Should you become seriously ill at work, you’re covered with a few months sick pay but you have no income after your sick pay ends and as the main household earner, everyone is relying on you. It’s particularly worrying if you have children and a family to support financially, so what if there was a type of insurance that covers you for these unpredictable moments?
Income protection insurance covers you if you can’t work and earn an income due to a serious illness or injury. It allows you to rest easy knowing that if something did go wrong, you should be covered financially for the foreseeable future; whether that’s until you return to work, or until you retire.
Income protection insurance is a favoured form of protection because you can claim as many times as you need, regardless of whether you have received payments before.
However, once you make a claim, you will not receive the payments straight away. Payments usually follow a period of sick pay from your employer and generally, you set them to begin after the sick pay ends. The longer you wait for the payments, the lower your monthly premiums will be.
How Much Does Income Protection Insurance Cost?
Personal insurance is extremely subjective and will vary from person to person and insurer to insurer. Generally, there are a few influential factors that can influence the price you pay. For instance, if you’re a bit older, you may pay a bit more each month because the chances of someone older falling ill or injured is seen to be more common than someone younger.
Your job can be hugely influential on the price of your premiums. If you work in a dangerous environment (eg as a roofer or scaffolder), or somewhere you are likely to be exposed to illness (e.g. a hospital) then it’s likely you’ll pay more for your income protection insurance.
Smoking is not only bad for your health, but it’s bad for your insurance premiums. Most types of health-related insurance will see those who smoke as more of a risk and in the case of income protection insurance, you will be seen as someone who is more prone to illness.
There are a few policy-related factors that can also influence the price of your premiums, such as the percentage of your income you’d like to cover, the waiting period before your policy pays out and the types of injury and illness the policy covers.
In terms of the payout, income protection insurance usually pays out a percentage of your earnings, with 50% – 70% of your income being the most common amount.
What’s The Difference Between Income Protection Insurance and Critical Illness Cover?
On the face of it, both income protection insurance and critical illness cover seem very similar, but there are some distinct differences that may sway you towards one or the other:
Income protection pays out payments in the same way you would receive your monthly salary from work, whereas critical illness cover pays out one big lump sum in the event of a claim.
When you make claim with income protection cover, you can make as many claims as needed, whereas with critical illness cover, if you claim, you receive your payment and then the policy is terminated.
With income protection cover there is an agreed waiting period before you start receiving the payments (usually, deferral periods are around 13-26 weeks), whereas with critical illness cover, you get the lump sum payout a lot quicker.
Do You Need Income Protection Insurance?

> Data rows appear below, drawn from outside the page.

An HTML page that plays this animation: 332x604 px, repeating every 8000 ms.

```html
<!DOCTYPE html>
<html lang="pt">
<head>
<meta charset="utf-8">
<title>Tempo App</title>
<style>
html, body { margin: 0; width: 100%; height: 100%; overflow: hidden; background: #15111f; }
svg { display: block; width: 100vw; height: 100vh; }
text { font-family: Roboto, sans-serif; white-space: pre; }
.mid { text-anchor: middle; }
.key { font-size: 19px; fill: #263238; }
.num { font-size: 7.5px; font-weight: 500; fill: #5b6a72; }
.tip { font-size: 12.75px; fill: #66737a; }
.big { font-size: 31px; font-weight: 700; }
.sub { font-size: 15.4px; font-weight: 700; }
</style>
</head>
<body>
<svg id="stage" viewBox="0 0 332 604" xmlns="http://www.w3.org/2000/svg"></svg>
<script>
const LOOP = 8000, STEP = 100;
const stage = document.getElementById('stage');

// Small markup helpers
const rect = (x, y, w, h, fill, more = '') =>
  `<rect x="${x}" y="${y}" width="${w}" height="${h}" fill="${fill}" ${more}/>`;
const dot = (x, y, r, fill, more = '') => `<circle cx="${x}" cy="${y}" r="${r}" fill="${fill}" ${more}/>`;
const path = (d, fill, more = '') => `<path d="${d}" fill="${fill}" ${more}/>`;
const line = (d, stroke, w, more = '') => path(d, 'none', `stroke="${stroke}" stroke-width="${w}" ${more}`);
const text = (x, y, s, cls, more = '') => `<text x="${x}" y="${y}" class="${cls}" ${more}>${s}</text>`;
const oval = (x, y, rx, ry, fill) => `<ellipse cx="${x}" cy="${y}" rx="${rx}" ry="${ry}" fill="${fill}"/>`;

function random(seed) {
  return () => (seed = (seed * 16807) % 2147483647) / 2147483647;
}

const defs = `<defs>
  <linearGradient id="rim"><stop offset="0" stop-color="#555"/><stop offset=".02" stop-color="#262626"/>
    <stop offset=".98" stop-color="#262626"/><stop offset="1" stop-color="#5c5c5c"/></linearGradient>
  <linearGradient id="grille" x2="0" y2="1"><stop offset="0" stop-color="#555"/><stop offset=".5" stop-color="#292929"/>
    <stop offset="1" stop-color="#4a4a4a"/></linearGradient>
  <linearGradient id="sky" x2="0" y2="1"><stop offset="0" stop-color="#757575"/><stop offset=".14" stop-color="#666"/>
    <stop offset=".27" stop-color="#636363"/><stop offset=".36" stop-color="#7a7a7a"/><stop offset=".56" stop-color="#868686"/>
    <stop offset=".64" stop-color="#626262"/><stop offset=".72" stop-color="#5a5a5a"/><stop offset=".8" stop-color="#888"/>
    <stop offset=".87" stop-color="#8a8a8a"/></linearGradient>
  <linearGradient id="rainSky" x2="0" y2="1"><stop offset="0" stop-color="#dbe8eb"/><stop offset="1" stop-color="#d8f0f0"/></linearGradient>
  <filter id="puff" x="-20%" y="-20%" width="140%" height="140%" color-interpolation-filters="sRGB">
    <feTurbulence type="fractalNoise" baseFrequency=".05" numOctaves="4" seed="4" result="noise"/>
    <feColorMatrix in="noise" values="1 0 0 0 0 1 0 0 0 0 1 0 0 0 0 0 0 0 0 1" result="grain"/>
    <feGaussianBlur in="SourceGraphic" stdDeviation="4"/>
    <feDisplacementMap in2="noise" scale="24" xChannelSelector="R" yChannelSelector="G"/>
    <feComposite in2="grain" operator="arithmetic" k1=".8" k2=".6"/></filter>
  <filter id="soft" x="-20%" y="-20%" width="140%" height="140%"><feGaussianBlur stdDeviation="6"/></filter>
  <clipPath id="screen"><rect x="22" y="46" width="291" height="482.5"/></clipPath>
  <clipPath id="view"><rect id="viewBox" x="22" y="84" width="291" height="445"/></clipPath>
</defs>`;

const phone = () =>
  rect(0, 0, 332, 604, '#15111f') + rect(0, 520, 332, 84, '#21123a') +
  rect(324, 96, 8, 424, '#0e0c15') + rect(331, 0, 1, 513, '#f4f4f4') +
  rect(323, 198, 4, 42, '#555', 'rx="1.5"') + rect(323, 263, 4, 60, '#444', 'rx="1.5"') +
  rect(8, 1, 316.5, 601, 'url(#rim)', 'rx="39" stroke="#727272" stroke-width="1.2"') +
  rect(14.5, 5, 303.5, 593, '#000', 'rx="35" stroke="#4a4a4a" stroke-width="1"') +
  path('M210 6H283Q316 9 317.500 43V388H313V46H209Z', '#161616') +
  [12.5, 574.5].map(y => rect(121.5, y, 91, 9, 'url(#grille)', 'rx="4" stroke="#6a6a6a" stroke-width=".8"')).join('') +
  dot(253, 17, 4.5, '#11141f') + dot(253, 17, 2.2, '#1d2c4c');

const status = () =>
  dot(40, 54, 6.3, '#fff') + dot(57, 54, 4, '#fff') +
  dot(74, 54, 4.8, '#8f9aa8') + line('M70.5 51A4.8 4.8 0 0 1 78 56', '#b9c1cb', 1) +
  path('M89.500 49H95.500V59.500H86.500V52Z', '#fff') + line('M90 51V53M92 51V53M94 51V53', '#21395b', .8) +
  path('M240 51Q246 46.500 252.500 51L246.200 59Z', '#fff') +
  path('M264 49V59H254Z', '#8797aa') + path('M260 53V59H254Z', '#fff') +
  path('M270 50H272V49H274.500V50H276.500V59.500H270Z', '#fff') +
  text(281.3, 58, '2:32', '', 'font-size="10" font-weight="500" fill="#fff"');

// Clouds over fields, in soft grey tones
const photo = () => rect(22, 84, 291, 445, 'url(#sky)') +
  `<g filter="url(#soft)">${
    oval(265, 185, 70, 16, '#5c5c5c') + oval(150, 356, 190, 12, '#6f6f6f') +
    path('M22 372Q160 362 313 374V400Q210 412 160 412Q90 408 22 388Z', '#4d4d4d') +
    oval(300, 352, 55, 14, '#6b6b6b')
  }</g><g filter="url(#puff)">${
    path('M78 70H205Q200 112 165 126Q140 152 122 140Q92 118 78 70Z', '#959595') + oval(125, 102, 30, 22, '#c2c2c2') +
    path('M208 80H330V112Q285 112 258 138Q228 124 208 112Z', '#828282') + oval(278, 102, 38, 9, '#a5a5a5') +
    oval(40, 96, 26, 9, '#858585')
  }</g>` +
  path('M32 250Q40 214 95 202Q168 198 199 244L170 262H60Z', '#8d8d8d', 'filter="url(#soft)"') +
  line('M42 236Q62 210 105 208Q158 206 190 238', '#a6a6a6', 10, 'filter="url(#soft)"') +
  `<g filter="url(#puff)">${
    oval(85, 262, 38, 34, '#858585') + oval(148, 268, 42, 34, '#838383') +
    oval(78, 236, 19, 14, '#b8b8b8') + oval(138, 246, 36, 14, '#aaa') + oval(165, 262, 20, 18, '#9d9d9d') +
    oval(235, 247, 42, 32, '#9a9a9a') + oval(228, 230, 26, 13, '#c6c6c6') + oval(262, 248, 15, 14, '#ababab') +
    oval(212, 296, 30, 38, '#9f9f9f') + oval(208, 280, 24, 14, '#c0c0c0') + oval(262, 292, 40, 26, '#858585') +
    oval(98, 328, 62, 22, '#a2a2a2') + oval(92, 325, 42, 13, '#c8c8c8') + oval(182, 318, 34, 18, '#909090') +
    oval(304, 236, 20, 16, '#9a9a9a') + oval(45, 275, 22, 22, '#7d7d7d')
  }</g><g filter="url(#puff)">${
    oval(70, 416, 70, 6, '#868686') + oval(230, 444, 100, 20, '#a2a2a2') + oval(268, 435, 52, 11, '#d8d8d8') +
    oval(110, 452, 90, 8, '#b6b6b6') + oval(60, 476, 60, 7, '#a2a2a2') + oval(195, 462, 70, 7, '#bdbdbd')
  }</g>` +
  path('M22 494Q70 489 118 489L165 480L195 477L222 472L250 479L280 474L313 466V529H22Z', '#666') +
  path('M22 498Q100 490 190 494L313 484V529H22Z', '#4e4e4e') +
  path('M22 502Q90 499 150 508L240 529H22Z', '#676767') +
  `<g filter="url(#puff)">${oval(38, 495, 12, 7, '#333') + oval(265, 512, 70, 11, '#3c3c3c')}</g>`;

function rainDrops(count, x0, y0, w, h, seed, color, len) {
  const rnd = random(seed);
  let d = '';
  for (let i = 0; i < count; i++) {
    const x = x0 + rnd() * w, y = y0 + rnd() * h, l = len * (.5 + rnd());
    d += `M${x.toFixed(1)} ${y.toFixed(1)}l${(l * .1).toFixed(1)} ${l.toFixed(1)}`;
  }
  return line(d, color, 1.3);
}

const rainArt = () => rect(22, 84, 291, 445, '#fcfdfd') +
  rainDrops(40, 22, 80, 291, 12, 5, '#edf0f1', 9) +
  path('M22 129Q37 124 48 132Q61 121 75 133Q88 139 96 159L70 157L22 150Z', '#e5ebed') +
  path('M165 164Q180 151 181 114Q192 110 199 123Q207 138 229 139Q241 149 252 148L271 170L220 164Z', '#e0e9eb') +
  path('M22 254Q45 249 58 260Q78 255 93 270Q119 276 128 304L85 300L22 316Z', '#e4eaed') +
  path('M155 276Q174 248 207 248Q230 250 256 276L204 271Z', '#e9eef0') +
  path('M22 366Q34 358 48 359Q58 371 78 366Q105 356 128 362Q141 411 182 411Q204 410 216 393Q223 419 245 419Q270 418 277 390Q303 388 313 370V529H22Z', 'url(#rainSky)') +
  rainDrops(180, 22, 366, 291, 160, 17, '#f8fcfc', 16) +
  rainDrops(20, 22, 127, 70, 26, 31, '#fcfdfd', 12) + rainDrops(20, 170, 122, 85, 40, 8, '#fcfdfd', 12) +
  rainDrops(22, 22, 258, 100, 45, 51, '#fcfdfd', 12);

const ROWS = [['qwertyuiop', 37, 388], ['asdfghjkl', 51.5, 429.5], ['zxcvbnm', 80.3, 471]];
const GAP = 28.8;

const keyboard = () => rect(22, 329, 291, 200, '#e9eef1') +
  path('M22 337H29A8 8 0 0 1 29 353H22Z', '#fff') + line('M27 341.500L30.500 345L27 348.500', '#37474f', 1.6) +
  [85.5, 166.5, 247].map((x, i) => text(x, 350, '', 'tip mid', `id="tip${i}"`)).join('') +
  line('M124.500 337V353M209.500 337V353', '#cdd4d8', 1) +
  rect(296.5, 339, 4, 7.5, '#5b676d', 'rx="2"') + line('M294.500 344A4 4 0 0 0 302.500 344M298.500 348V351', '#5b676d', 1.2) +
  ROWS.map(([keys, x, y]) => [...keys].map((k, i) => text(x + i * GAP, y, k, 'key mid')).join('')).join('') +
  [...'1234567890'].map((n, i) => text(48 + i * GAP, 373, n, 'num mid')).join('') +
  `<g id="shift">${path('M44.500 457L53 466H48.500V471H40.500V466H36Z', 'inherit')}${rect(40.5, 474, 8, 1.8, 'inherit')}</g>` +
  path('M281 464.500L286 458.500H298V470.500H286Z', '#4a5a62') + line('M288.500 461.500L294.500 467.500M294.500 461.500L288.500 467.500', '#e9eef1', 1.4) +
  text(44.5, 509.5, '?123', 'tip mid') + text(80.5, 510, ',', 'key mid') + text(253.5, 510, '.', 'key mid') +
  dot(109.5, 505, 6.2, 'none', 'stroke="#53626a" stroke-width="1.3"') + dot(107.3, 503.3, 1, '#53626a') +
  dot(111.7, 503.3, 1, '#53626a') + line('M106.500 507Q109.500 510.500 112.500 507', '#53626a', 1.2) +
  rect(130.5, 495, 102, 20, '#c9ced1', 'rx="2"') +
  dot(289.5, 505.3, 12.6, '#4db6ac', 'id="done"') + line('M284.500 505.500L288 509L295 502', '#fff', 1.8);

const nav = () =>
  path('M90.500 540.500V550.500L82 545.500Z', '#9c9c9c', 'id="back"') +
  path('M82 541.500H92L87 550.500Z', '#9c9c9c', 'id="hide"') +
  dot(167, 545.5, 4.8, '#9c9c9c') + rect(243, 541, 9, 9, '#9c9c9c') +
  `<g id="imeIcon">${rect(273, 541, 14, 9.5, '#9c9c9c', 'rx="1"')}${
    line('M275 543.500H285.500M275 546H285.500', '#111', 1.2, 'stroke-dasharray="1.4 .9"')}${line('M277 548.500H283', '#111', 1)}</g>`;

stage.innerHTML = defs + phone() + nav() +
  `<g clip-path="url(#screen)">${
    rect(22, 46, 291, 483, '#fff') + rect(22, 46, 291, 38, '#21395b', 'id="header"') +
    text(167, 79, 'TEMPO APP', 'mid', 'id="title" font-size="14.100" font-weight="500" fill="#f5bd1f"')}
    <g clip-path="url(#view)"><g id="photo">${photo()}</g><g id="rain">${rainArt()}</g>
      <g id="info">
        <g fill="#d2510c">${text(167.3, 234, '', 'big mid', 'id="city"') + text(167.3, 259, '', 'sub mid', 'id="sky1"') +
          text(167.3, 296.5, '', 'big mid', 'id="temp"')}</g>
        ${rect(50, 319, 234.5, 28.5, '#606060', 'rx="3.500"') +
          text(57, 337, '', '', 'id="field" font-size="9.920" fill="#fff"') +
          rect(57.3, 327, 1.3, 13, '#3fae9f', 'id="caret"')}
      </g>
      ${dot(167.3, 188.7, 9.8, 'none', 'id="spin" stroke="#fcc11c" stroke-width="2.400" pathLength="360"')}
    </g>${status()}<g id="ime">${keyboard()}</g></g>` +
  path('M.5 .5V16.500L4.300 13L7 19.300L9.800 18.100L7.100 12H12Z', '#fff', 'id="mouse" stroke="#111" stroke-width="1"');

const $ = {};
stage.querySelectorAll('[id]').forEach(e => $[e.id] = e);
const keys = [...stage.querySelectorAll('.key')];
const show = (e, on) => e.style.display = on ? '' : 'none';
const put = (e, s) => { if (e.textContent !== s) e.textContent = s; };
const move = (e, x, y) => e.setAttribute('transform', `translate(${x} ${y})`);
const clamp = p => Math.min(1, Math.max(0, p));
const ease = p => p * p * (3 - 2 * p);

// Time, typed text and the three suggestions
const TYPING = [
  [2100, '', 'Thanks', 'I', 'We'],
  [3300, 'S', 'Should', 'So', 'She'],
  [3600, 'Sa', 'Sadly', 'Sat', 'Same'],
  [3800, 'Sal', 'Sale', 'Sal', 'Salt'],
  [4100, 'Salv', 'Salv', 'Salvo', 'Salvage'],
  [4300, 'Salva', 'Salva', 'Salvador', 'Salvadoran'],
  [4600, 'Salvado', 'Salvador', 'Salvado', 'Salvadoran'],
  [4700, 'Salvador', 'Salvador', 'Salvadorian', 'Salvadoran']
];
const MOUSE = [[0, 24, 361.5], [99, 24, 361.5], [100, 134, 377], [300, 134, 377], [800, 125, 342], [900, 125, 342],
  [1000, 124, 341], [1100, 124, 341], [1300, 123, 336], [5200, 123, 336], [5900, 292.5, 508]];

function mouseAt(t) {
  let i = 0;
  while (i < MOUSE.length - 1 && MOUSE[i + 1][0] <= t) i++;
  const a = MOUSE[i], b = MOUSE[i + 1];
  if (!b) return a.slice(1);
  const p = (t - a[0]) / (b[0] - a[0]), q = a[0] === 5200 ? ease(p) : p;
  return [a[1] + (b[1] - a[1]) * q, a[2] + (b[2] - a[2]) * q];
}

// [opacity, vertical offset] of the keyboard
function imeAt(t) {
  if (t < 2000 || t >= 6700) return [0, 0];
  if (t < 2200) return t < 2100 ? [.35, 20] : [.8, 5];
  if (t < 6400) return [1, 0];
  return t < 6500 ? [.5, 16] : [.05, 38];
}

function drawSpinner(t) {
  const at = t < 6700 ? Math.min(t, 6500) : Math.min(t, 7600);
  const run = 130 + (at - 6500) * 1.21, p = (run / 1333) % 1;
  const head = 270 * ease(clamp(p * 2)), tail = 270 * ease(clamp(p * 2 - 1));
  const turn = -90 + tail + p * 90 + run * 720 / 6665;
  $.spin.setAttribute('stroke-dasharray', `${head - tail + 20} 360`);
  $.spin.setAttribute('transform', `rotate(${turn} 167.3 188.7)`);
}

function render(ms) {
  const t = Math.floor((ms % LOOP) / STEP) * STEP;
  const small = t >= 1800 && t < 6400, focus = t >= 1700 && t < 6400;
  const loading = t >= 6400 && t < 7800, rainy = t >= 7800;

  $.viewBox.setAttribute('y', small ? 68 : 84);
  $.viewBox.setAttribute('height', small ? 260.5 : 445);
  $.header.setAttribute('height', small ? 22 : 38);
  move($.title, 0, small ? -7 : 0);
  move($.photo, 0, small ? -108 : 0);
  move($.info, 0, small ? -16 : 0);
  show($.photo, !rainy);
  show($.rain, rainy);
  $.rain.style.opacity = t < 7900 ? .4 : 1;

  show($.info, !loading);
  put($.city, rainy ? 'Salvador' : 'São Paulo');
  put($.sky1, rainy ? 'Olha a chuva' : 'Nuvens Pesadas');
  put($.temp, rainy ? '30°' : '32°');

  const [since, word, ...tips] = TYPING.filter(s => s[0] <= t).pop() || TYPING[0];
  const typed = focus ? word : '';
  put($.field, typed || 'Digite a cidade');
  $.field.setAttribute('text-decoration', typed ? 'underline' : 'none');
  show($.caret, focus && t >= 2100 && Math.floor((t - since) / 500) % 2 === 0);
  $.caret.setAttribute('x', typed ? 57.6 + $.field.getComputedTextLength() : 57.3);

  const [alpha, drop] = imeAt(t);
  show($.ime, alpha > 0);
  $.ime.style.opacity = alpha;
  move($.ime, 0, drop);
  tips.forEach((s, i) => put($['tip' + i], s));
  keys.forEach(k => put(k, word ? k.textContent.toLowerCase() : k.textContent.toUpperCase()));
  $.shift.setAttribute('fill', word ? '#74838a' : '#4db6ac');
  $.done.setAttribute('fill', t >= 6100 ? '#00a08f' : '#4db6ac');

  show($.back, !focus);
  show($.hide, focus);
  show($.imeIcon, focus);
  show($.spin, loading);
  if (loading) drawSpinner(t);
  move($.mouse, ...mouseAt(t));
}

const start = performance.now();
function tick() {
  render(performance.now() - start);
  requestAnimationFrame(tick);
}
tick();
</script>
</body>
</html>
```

According to the Association of British Insurers (ABI), 6.6m households would see their income fall by more than half if the principal earner left work. In the event of falling ill or injured, income protection insurance can allow you to maintain the lifestyle you led when you were healthy and earning an income. In addition, not all companies will issue sick pay, or you may be self-employed, so in its absence, income protection can be a real lifesaver.